Array literals are constructed using the following syntax:

[exp,exp...]

where `exp` is an arbitrary expression.

For example, `[1,2,3]`

constructs an array of three signed 32-bit
integers. Likewise, `['a','b','c']`

constructs an array of three
unsigned 8-bit integers (characters). For convenience, a trailing
comma is accepted but not required.

The type of the array literal is inferred from the type of its elements. Accordingly, all the elements in an array literal must be of the same type. Examples of invalid array literals, that will raise a compilation-time error if evaluated, are:

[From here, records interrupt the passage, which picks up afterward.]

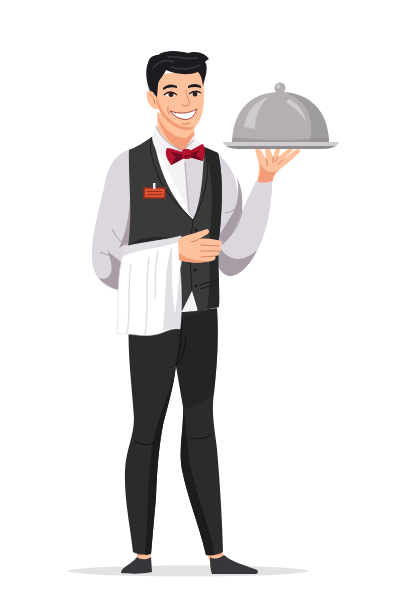
<!DOCTYPE html>
<html lang="en">
<head>
<meta charset="utf-8">
<title>Waiter with a serving dish</title>
<style>
:root {
  --paper: #ffffff;
  --ground: #e3e1e2;
  --skin: #fdc29b;
  --skin-shade: #f29d78;
  --skin-line: #d9825f;
  --hair: #1d1a20;
  --hair-shine: #3b373f;
  --shirt: #dcd7de;
  --shirt-light: #f4f2f5;
  --shirt-shade: #a89ca6;
  --vest: #3a3a3b;
  --vest-dark: #272728;
  --trousers: #2c2b2c;
  --trousers-dark: #1c1b1d;
  --shoe: #37373b;
  --bow: #b3122f;
  --bow-dark: #6f0b22;
  --badge: #e0522f;
  --badge-edge: #8f2f22;
  --towel: #ffffff;
  --towel-shade: #e2e0e4;
  --metal: #b3afb3;
  --metal-light: #cfcccf;
  --metal-dark: #918c91;
}
html, body { margin: 0; background: var(--paper); overflow: hidden; }
svg { display: block; width: 408px; height: 612px; }
.skin { fill: var(--skin); }
.skin-shade { fill: var(--skin-shade); }
.skin-line { fill: none; stroke: var(--skin-line); stroke-width: 1; stroke-linecap: round; }
.hair { fill: var(--hair); }
.hair-shine { fill: none; stroke: var(--hair-shine); stroke-width: 1.5; stroke-linecap: round; }
.shirt { fill: var(--shirt); }
.shirt-light { fill: var(--shirt-light); }
.shirt-shade { fill: var(--shirt-shade); }
.vest { fill: var(--vest); }
.vest-dark { fill: var(--vest-dark); }
.vest-line { fill: none; stroke: #1b1b1c; stroke-width: 1; }
.trousers { fill: var(--trousers); }
.trousers-dark { fill: var(--trousers-dark); }
.shoe { fill: var(--shoe); }
.bow { fill: var(--bow); }
.bow-dark { fill: var(--bow-dark); }
.towel { fill: var(--towel); stroke: #d3d0d5; stroke-width: .6; }
.towel-shade { fill: var(--towel-shade); }
.metal { fill: var(--metal); }
.metal-light { fill: var(--metal-light); }
.metal-dark { fill: var(--metal-dark); }
</style>
</head>
<body>
<svg viewBox="0 0 408 612" role="img" aria-label="Smiling waiter in a waistcoat and bow tie holding a covered dish">
  <defs>
    <clipPath id="dome-shape"><path d="M232 142C233 109 252 92 280 92C308 92 328 109 329 142Z"/></clipPath>
    <circle id="button" r="1.6" fill="#19191a"/>
  </defs>

  <ellipse id="ground-shadow" cx="188" cy="571" rx="120" ry="5.5" fill="var(--ground)"/>

  <g id="shoes">
    <path class="skin" d="M137 549H151L150 561H137ZM206 546L222 549L224 560L209 561Z"/>
    <path class="skin-shade" d="M137 549H151V554L137 556ZM206 546L222 549V555L207 556Z"/>
    <path class="shoe" d="M137 557C141 560 147 560 151 557L152 572C144 574 131 574 121 573C121 567 131 565 137 557Z"/>
    <path class="shoe" d="M210 557C215 560 220 558 224 555C233 563 248 566 257 570C259 572 258 574 254 574H212C210 569 210 562 210 557Z"/>
  </g>

  <g id="trousers">
    <path class="trousers" d="M129 318L217 308C219 340 217 366 214 393C211 414 215 431 217 449C220 484 222 517 223 552C217 555 211 556 206 555C199 525 188 499 182 470C178 448 184 430 183 407L176 366C173 390 167 408 163 425C158 452 157 473 156 497L151 554C145 555 138 555 133 552C130 525 124 499 125 470C126 449 134 437 134 418C132 385 127 352 129 318Z"/>
    <path class="trousers-dark" d="M180 318L217 308C219 340 217 366 214 393C208 402 194 405 184 410L176 366Z" opacity=".45"/>
    <path class="trousers-dark" d="M176 366C173 390 167 408 163 425C158 452 157 473 156 497L151 554L145 555C148 525 147 487 151 456C154 424 169 397 176 366ZM183 408C189 438 186 454 194 480C200 506 211 530 214 555L206 555C199 525 188 499 182 470C178 448 184 430 183 408Z"/>
    <path d="M182 320C181 335 181 350 176 366M186 335C185 349 183 358 176 366M190 438Q202 441 212 434M134 441Q144 447 154 443" fill="none" stroke="#111113" stroke-width="1"/>
  </g>

  <g id="resting-sleeve">
    <path class="shirt" d="M131 149C116 153 109 164 105 182C101 205 92 229 92 254C91 275 103 288 119 290L153 281L150 180Z"/>
    <path class="shirt-shade" d="M130 194C130 216 125 235 119 248L128 243L131 225ZM107 250C114 258 121 259 125 268L119 290C111 288 104 284 99 278C111 282 116 270 107 250Z"/>
    <path d="M112 229Q119 244 129 245M100 252Q109 254 117 262" fill="none" stroke="var(--shirt-shade)" stroke-width="1"/>
  </g>

  <g id="raised-arm">
    <path class="shirt" d="M203 146C218 151 229 162 235 178L242 211L256 181H272C272 208 266 236 256 253C249 266 238 276 229 276C219 275 212 259 212 240L207 185Z"/>
    <path class="shirt-shade" d="M242 211C243 193 241 187 237 178C240 192 238 207 230 218L220 234V246C231 240 237 226 242 211ZM221 249C229 261 243 263 257 250C250 266 238 277 229 276C223 275 218 268 215 258Z"/>
    <path d="M242 211C239 226 232 236 224 240M225 213Q236 212 240 201" fill="none" stroke="var(--shirt-shade)" stroke-width="1"/>
  </g>

  <g id="shirt-front">
    <path class="shirt-light" d="M152 137L175 150L201 143L206 180L194 220L188 212Z"/>
    <path class="shirt" d="M184 160L201 151L205 180L194 219L188 212Z"/>
    <path class="shirt-light" d="M177 302L190 290L197 311L179 312Z"/>
    <path d="M185 162L189 211" fill="none" stroke="#b8aeb8" stroke-width="1"/>
  </g>

  <g id="waistcoat">
    <path class="vest" d="M153 136C145 142 136 147 129 150C128 178 133 211 128 246L150 300L182 311L192 291L198 311L219 307C220 284 217 263 219 240C222 211 224 176 218 153L204 147C203 174 202 199 193 220C174 201 160 177 153 136Z"/>
    <path class="vest-dark" d="M204 147L218 153C224 176 222 211 219 240C217 263 220 284 219 307L207 309C212 278 208 256 210 232C212 208 215 183 204 147ZM128 246C141 236 161 235 181 240L181 260L130 254Z"/>
    <path class="vest-line" d="M153 136C147 148 153 163 160 180C169 198 181 208 193 220C190 245 190 270 192 291M204 148C211 168 207 196 193 220M199 285L217 280M200 289L217 284"/>
    <use href="#button" x="196" y="230"/>
    <use href="#button" x="195" y="270"/>
    <use href="#button" x="196" y="286"/>
  </g>

  <g id="name-badge">
    <rect x="144" y="188" width="21" height="10" fill="var(--badge)" stroke="var(--badge-edge)" stroke-width="1.5"/>
    <path d="M147 191.5H162M147 194.5H162" stroke="var(--badge-edge)" stroke-width="1"/>
    <rect x="153" y="183" width="2.5" height="6" fill="#f1eef1"/>
  </g>

  <g id="towel">
    <path class="towel" d="M124 247C141 242 162 241 181 236C184 248 182 259 180 270C182 290 182 311 180 329C171 327 163 334 153 335C141 337 130 333 117 334C119 308 117 280 121 263Z"/>
    <path class="towel-shade" d="M172 246C164 265 166 301 163 331C169 329 174 327 180 329C182 310 181 289 180 270C178 286 177 302 175 314C171 292 172 268 172 246ZM124 247C141 242 162 241 181 236L180 241C164 249 143 247 122 257Z"/>
    <path d="M131 264C127 288 131 313 127 333M149 257C145 285 149 311 145 335M158 251C154 269 156 283 155 299" fill="none" stroke="var(--towel-shade)" stroke-width="1.5"/>
  </g>

  <g id="resting-hand">
    <path class="skin" d="M178 240C183 235 191 235 198 232L207 229C210 230 210 233 206 235L199 239C207 238 214 239 221 241C224 243 222 246 219 246C223 248 222 251 218 251C221 253 219 256 215 256C217 259 214 261 211 261C200 263 188 263 179 260Z"/>
    <path class="skin-line" d="M199 239Q195 242 191 242M219 246L201 245M218 251L201 251M215 256L201 257"/>
    <path class="skin-shade" d="M179 253C188 260 199 261 211 261C200 264 188 263 179 260Z"/>
  </g>

  <g id="neck">
    <path class="skin" d="M157 112L194 126L195 145L182 152L158 139Z"/>
    <path class="skin-shade" d="M157 114C164 130 174 138 186 138L194 132L195 145L182 152C169 144 161 132 157 114Z"/>
    <path class="shirt-light" d="M156 125C161 136 170 145 183 151L171 165C160 157 153 148 152 137Z"/>
    <path class="shirt-light" d="M194 135L203 146L201 160L184 151Z"/>
    <path d="M156 126C161 138 170 146 183 151L194 140" fill="none" stroke="var(--shirt-shade)" stroke-width="1"/>
  </g>

  <g id="bow-tie">
    <path class="bow" d="M183 152C178 151 172 148 167 148C164 153 167 159 171 165C176 163 180 160 184 158ZM189 151C194 149 199 145 203 144C206 149 205 156 203 161C198 160 194 158 189 157Z"/>
    <path class="bow-dark" d="M184 155L171 152L176 157L171 165C176 163 180 160 184 158ZM189 154L200 150L196 155L203 161C198 160 194 158 189 157Z"/>
    <rect class="bow" x="182" y="149" width="9" height="10" rx="3"/>
    <path d="M184 156Q187 158 190 155" fill="none" stroke="var(--bow-dark)" stroke-width="1.5"/>
  </g>

  <g id="head">
    <path class="skin" d="M155 92C149 88 145 91 147 98C148 105 153 110 158 109Z"/>
    <path class="skin-line" d="M149 94Q154 96 155 104"/>
    <path class="skin" d="M155 76L197 68C203 73 204 84 204 95C204 109 202 119 196 126C190 132 182 131 174 126C164 120 158 111 156 100Z"/>
    <path class="skin-shade" d="M156 94C160 110 167 119 177 124C183 128 190 128 196 126C190 132 182 131 174 126C164 120 158 111 156 100Z"/>
    <path class="hair" d="M150 91C146 82 145 70 148 63C149 57 154 55 158 55C166 49 180 51 188 53C197 50 206 54 209 59C207 60 206 61 205 62C209 67 205 78 203 86C202 79 201 75 198 72C187 76 175 74 166 70C163 77 158 80 158 85L157 97C154 95 154 91 150 91Z"/>
    <path class="hair-shine" d="M153 68C158 61 165 59 174 62M168 57C179 56 188 60 198 58M171 67C181 70 192 69 200 65"/>
    <path d="M163 88Q169 82 177 86L177 88Q169 86 163 90ZM188 86Q195 82 201 86V88Q195 86 188 88Z" fill="var(--hair)"/>
    <path d="M165 95Q170 90 176 95Q170 99 165 95ZM190 94Q195 90 200 94Q195 98 190 94Z" fill="#fff"/>
    <circle cx="171" cy="94.5" r="2.5" fill="#35231f"/>
    <circle cx="195" cy="94" r="2.5" fill="#35231f"/>
    <path d="M164 95Q170 89 177 95M189 94Q195 89 201 93" fill="none" stroke="#2b1d1c" stroke-width="1.3"/>
    <path class="skin-line" d="M186 90C186 97 191 102 189 105Q186 107 182 105M182 124Q186 125 190 123M168 107Q167 111 169 114"/>
    <path d="M170 111C178 114 188 114 197 109C194 118 188 121 182 119C177 118 173 115 170 111Z" fill="#fff" stroke="#a9443d" stroke-width="1"/>
  </g>

  <g id="serving-hand">
    <path class="skin" d="M257 183C259 173 260 168 258 161L255 149C255 146 259 146 260 149L266 159L265 149C265 146 269 146 270 149L273 157L276 148C278 146 281 147 280 150L278 157L288 149C291 147 294 149 292 151L283 160L295 150C299 148 302 150 299 153C292 159 285 166 279 170C274 174 273 178 272 183Z"/>
    <path class="skin-shade" d="M257 183C260 175 261 169 260 163C265 172 271 174 279 170C274 174 273 178 272 183Z"/>
    <path class="skin-line" d="M266 159Q268 163 267 166M273 157L273 162M278 157L275 162M283 160L278 164"/>
    <path class="shirt" d="M256 181Q264 184 272 181L271 199L252 194Z"/>
  </g>

  <g id="covered-dish">
    <circle class="metal" cx="280" cy="88" r="5.5"/>
    <circle class="metal-light" cx="278.5" cy="86.5" r="2"/>
    <path class="metal-dark" d="M276 92H284L287 96H273Z"/>
    <path class="metal" d="M232 142C233 109 252 92 280 92C308 92 328 109 329 142Z"/>
    <g clip-path="url(#dome-shape)">
      <path class="metal-dark" d="M284 92C309 101 315 121 309 143H332V92Z" opacity=".55"/>
      <path class="metal-light" d="M244 127C247 110 256 101 268 97C259 107 255 117 255 129Z"/>
      <path class="metal-dark" d="M230 137Q280 143 331 137V144H230Z" opacity=".6"/>
      <path d="M289 99C298 104 304 111 306 121C300 113 294 107 286 102Z" fill="var(--metal-light)"/>
    </g>
    <path class="metal-light" d="M223 142H339C338 146 332 149 322 149H240C230 149 224 146 223 142Z"/>
    <path class="metal-dark" d="M226 146H336C332 148 328 149 322 149H240C234 149 229 148 226 146Z"/>
  </g>
</svg>
</body>
</html>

[1,2u,3] [1,0xffff_ffff,3] ['a',"b",'c']

Array literals must contain at least one element. Accordingly,
`[]`

is not a valid array literal.

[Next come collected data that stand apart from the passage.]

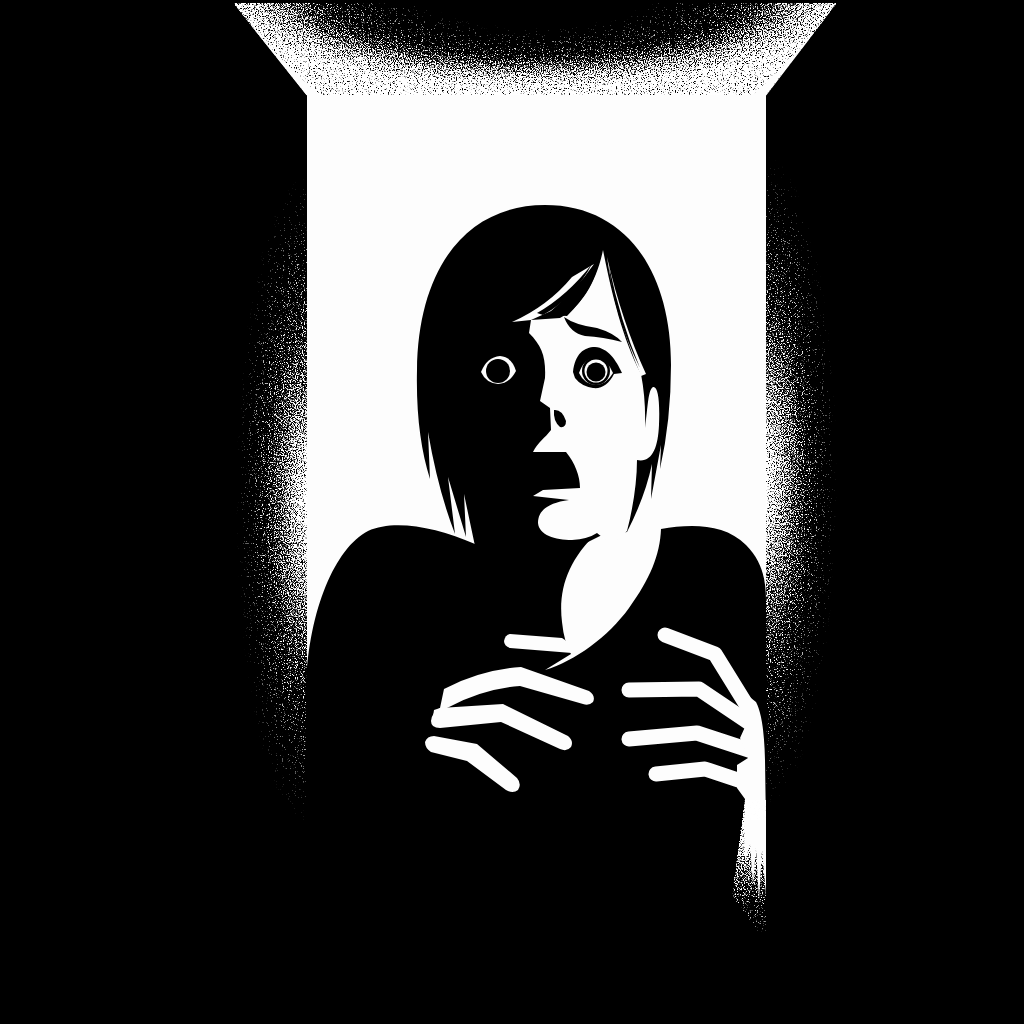
<!DOCTYPE html>
<html lang="en">
<head>
<meta charset="utf-8">
<title>Fear in the doorway</title>
<style>
:root { --ink: #000; --light: #fdfdfd; }
html, body { margin: 0; background: var(--ink); overflow: hidden; }
svg { display: block; width: 1024px; height: 1024px; }
.ink { fill: var(--ink); }
.light { fill: var(--light); }
.finger { fill: none; stroke: var(--light); stroke-width: 15; stroke-linecap: round; stroke-linejoin: round; }
</style>
</head>
<body>
<svg viewBox="0 0 1024 1024" role="img" aria-label="Frightened woman, half in shadow, standing before a bright doorway with raised hands">
  <defs>
    <radialGradient id="side-glow">
      <stop offset="0" stop-color="#fff" stop-opacity="1"/>
      <stop offset=".25" stop-color="#fff" stop-opacity=".72"/>
      <stop offset=".6" stop-color="#fff" stop-opacity=".32"/>
      <stop offset="1" stop-color="#fff" stop-opacity="0"/>
    </radialGradient>
    <radialGradient id="ceiling-light" gradientUnits="userSpaceOnUse" cx="0" cy="0" r="1" gradientTransform="translate(535 -6) scale(316 94)">
      <stop offset=".35" stop-color="#fff" stop-opacity="0"/>
      <stop offset=".65" stop-color="#fff" stop-opacity=".3"/>
      <stop offset=".85" stop-color="#fff" stop-opacity=".75"/>
      <stop offset="1" stop-color="#fff" stop-opacity="1"/>
    </radialGradient>
    <linearGradient id="arm-fade" x1="0" y1="0" x2="0" y2="1">
      <stop offset="0" stop-color="#fff" stop-opacity="1"/>
      <stop offset=".25" stop-color="#fff" stop-opacity=".95"/>
      <stop offset=".6" stop-color="#fff" stop-opacity=".45"/>
      <stop offset="1" stop-color="#fff" stop-opacity="0"/>
    </linearGradient>
    <filter id="grain" filterUnits="userSpaceOnUse" x="0" y="0" width="1024" height="1024" color-interpolation-filters="sRGB">
      <feTurbulence type="fractalNoise" baseFrequency=".85" numOctaves="2" seed="4"/>
      <feColorMatrix values="0 0 0 0 1  0 0 0 0 1  0 0 0 0 1  2.2 0 0 0 -.6" result="speckle"/>
      <feComposite in="SourceGraphic" in2="speckle" operator="arithmetic" k2="1" k3="1" k4="-1"/>
      <feColorMatrix values="0 0 0 0 1  0 0 0 0 1  0 0 0 0 1  0 0 0 3.5 0"/>
    </filter>
    <clipPath id="left-wall"><rect x="200" y="96" width="108" height="800"/></clipPath>
    <clipPath id="right-wall"><rect x="765" y="96" width="110" height="800"/></clipPath>
    <clipPath id="ceiling-edge"><polygon points="233,3 308,97 765,97 837,3"/></clipPath>
  </defs>

  <rect class="ink" width="1024" height="1024"/>

  <g id="doorway">
    <g clip-path="url(#left-wall)">
      <g filter="url(#grain)"><ellipse cx="308" cy="500" rx="72" ry="325" fill="url(#side-glow)"/></g>
    </g>
    <g clip-path="url(#right-wall)">
      <g filter="url(#grain)"><ellipse cx="765" cy="480" rx="72" ry="325" fill="url(#side-glow)"/></g>
    </g>
    <g clip-path="url(#ceiling-edge)">
      <g filter="url(#grain)"><polygon points="233,3 307,98 766,98 837,3" fill="url(#ceiling-light)"/></g>
      <path d="M233 3L307 96H321Q270 52 233 3ZM837 3L765 96H751Q802 52 837 3Z" class="light"/>
    </g>
    <rect class="light" x="307" y="95" width="459" height="640"/>
  </g>

  <g id="body">
    <path class="ink" d="M306 685C309 610 335 548 368 531C394 519 436 527 475 544L600 530L597 533C568 560 558 590 562 622Q564 642 571 654L545 670C575 661 608 637 629 608C650 579 660 555 661 529C690 524 724 523 746 545C763 562 766 582 766 600V1024H306Z"/>
  </g>

  <g id="head">
    <path class="ink" d="M475 546L464 494L466 537L448 477L455 534Q438 490 428 432L430 479C421 450 416 415 417 370C418 270 465 205 545 205C625 205 671 270 671 365Q671 420 660 469L661 445L651 499L652 464Q645 497 627 532L600 536L560 556Z"/>
    <path id="lit-face" class="light" d="M603 250C597 280 582 307 560 318L531 320L529 333C542 346 546 357 545 378L540 401L550 408L551 430C545 438 538 442 533 452H566C575 463 580 476 580 488L543 490L533 496L569 500C547 503 538 511 538 523C539 535 555 540 572 540Q588 539 597 533L612 545L627 531C633 508 637 482 637 460C652 463 658 448 659 425C660 400 658 386 653 387C648 390 648 406 645 428Q646 400 641 374C622 338 611 290 603 250Z"/>
    <path id="hair-strands" class="light" d="M512 322Q548 306 572 277L594 264Q576 290 551 311L531 320Z"/>
    <path class="ink" d="M537 313Q567 296 592 264Q574 298 543 315ZM553 315Q581 300 599 258Q596 287 567 316Z"/>
    <path class="light" d="M607 257Q614 310 641 376L646 374Q622 322 607 257Z"/>
    <path class="ink" d="M609 266Q613 313 640 368Q620 320 609 266Z"/>

    <g id="shadow-eye">
      <path class="light" d="M481 372Q487 357 500 356Q512 357 516 371Q509 384 498 384Q486 383 481 372Z"/>
      <circle class="ink" cx="498" cy="371" r="12"/>
      <circle class="ink" cx="498" cy="372" r="10"/>
    </g>
    <g id="lit-eye">
      <path class="ink" d="M573 372C575 354 584 347 595 347C608 348 616 360 622 373L614 374C609 384 602 389 593 388Q581 386 575 378Z"/>
      <path class="light" d="M579 373Q584 358 596 358Q608 360 613 373Q606 385 596 385Q584 384 579 373Z"/>
      <circle class="ink" cx="596" cy="371" r="14"/>
      <circle class="light" cx="596" cy="371" r="11.5"/>
      <circle class="ink" cx="596" cy="372" r="9.5"/>
    </g>
    <path id="brow" class="ink" d="M564 317Q575 325 597 328Q614 333 622 342Q603 337 585 336Q570 333 564 317Z"/>
    <path id="nostril" class="ink" d="M554 410Q562 409 566 421Q566 428 560 427Q553 421 554 410Z"/>
  </g>

  <g id="left-hand">
    <path class="light" d="M510 634L562 638Q570 642 572 653L510 648Q504 646 504 641Q505 635 510 634Z"/>
    <path class="light" d="M444 689Q480 670 521 667L589 691Q596 696 593 702Q589 706 583 704L520 686Q482 689 447 708L438 726L432 723L434 710L440 708Z"/>
    <path class="light" d="M440 708L503 704L568 736Q574 741 571 747Q567 752 560 749L501 722L440 728Q431 728 431 721Q432 712 440 708Z"/>
    <path class="light" d="M434 736L477 744L517 778Q522 784 518 790Q513 794 506 790L467 761L431 752Q425 748 425 742Q427 736 434 736Z"/>
  </g>

  <g id="right-hand">
    <path class="finger" d="M665 635L715 654L749 709"/>
    <path class="finger" d="M629 690L699 689L751 724"/>
    <path class="finger" d="M629 739L697 733L755 752"/>
    <path class="finger" d="M656 774L705 769L750 784"/>
    <path class="light" d="M737 687L756 702Q764 717 765 760L766 826L744 824L745 799L737 788V765L748 758L740 738L745 727Z"/>
    <g filter="url(#grain)">
      <polygon fill="url(#arm-fade)" points="745,800 766,800 766,945 732,895"/>
    </g>
    <path class="light" d="M744 820H766V895L762 850L759 900L756 848L753 885L750 844L745 862Z"/>
  </g>
</svg>
</body>
</html>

A set of suffixes can be used to construct array literals of integers
of certain types. `L`

or `l`

is for array of 64-bit integers.
`H`

or `h`

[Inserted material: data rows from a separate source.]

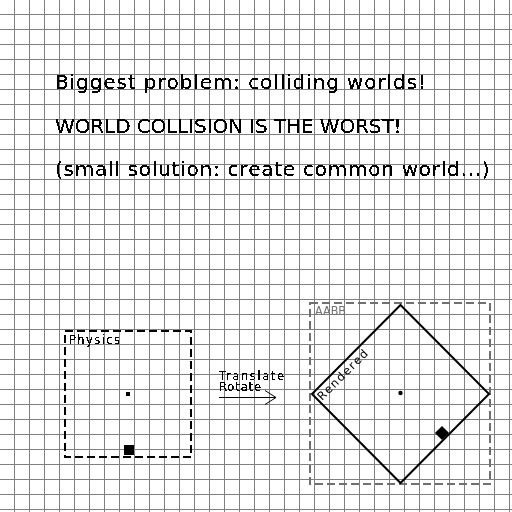
<!DOCTYPE html>
<html lang="en">
<head>
<meta charset="utf-8">
<title>Colliding worlds</title>
<style>
:root { --paper: #fff; --grid: #808080; --ink: #000; --muted: #707070; }
* { box-sizing: border-box; margin: 0; padding: 0; }
html, body { width: 512px; height: 512px; overflow: hidden; background: var(--paper); }
.sheet {
  position: relative; width: 512px; height: 512px; overflow: hidden;
  color: var(--ink); font-family: "DejaVu Sans", sans-serif;
  background-color: var(--paper);
  background-image:
    linear-gradient(to right, transparent 14px, var(--grid) 14px),
    linear-gradient(to bottom, transparent 14px, var(--grid) 14px);
  background-size: 15px 15px;
}
.notes { position: absolute; left: 55px; top: 61px; filter: url(#crisp); }
.notes p { height: 43.5px; line-height: 43.5px; font-size: 20px; white-space: nowrap; font-kerning: none; }
.problem { letter-spacing: .9px; }
.shout { letter-spacing: -.1px; }
.solution { letter-spacing: .75px; }
.diagram { position: absolute; left: 0; top: 0; }
.diagram text { font-family: "DejaVu Sans", sans-serif; font-size: 11.5px; fill: var(--ink); }
.diagram .muted { fill: var(--muted); }
.outline { fill: none; stroke: var(--ink); stroke-width: 2; }
.bounds { stroke: var(--muted); }
.dashed { stroke-dasharray: 8 4; }
.arrow { fill: none; stroke: var(--ink); stroke-width: 1; }
</style>
</head>
<body>
<main class="sheet">
  <section class="notes">
    <p class="problem">Biggest problem: colliding worlds!</p>
    <p class="shout">WORLD COLLISION IS THE WORST!</p>
    <p class="solution">(small solution: create common world...)</p>
  </section>

  <svg class="diagram" width="512" height="512" viewBox="0 0 512 512" role="img" aria-label="A physics box translated and rotated into a rendered diamond inside its AABB">
    <defs>
      <filter id="crisp" x="-2%" y="-5%" width="104%" height="110%">
        <feComponentTransfer><feFuncA type="discrete" tableValues="0 0 1 1 1"/></feComponentTransfer>
      </filter>
    </defs>

    <g id="physics-world">
      <rect class="outline dashed" x="65" y="331" width="126" height="126"/>
      <rect x="126" y="392" width="4" height="4"/>
      <rect x="124" y="445" width="10" height="10"/>
      <text x="69" y="344" textLength="51" filter="url(#crisp)">Physics</text>
    </g>

    <g id="transform">
      <text x="219" y="380" textLength="65" filter="url(#crisp)">Translate</text>
      <text x="219" y="391" textLength="42" filter="url(#crisp)">Rotate</text>
      <path class="arrow" d="M219 397.5H276M265 390.5L276 397.5L265 404.5"/>
    </g>

    <g id="rendered-world">
      <rect class="outline bounds dashed" x="310" y="303" width="180" height="181"/>
      <polygon class="outline" points="400.5,305 489,394 400.5,483 312,394"/>
      <circle cx="400.5" cy="393" r="2.2"/>
      <rect x="-5" y="-5" width="10" height="10" transform="translate(442 433) rotate(45)"/>
      <text class="muted" x="315" y="315" textLength="31" lengthAdjust="spacingAndGlyphs">AABB</text>
      <text transform="translate(322 401) rotate(-45)" textLength="66">Rendered</text>
    </g>
  </svg>
</main>
</body>
</html>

is for array of 16-bit integers, `B`

or `b`

is for array of 8-bit integers, `n`

or `N`

is for array of
4-bit integers and `t`

or `T`

is for array of 1-bit integers.

[1,2,3]UB == [1UB,2UB,3UB] [1,2]UL == [1UL,2UL] [-1,-2,-3]UB == [0xffUB,0xfeUB,0xfdUB]

This is how a `3x3`

matrix could be constructed using an array of
arrays:

[[1,2,3],[4,5,6],[7,8,9],]

It is possible to refer to specific elements when constructing array
literals. For example, `[1,2,3,.[3] = 4]`

denotes the same
array as `[1,2,3,4]`

.

This allows creating arrays without having to specify all its
elements; every unspecified element takes the value of the first
specified element to its right. For example, `[.[2] = 2]`

denotes the same array as `[2,2,2]`

.

Note that an array element can be referenced more than once. When
that happens, the final value of the element is the last specified.
For example, `[1,2,3,.[1]=10]`

denotes the array `[1,10,3]`

.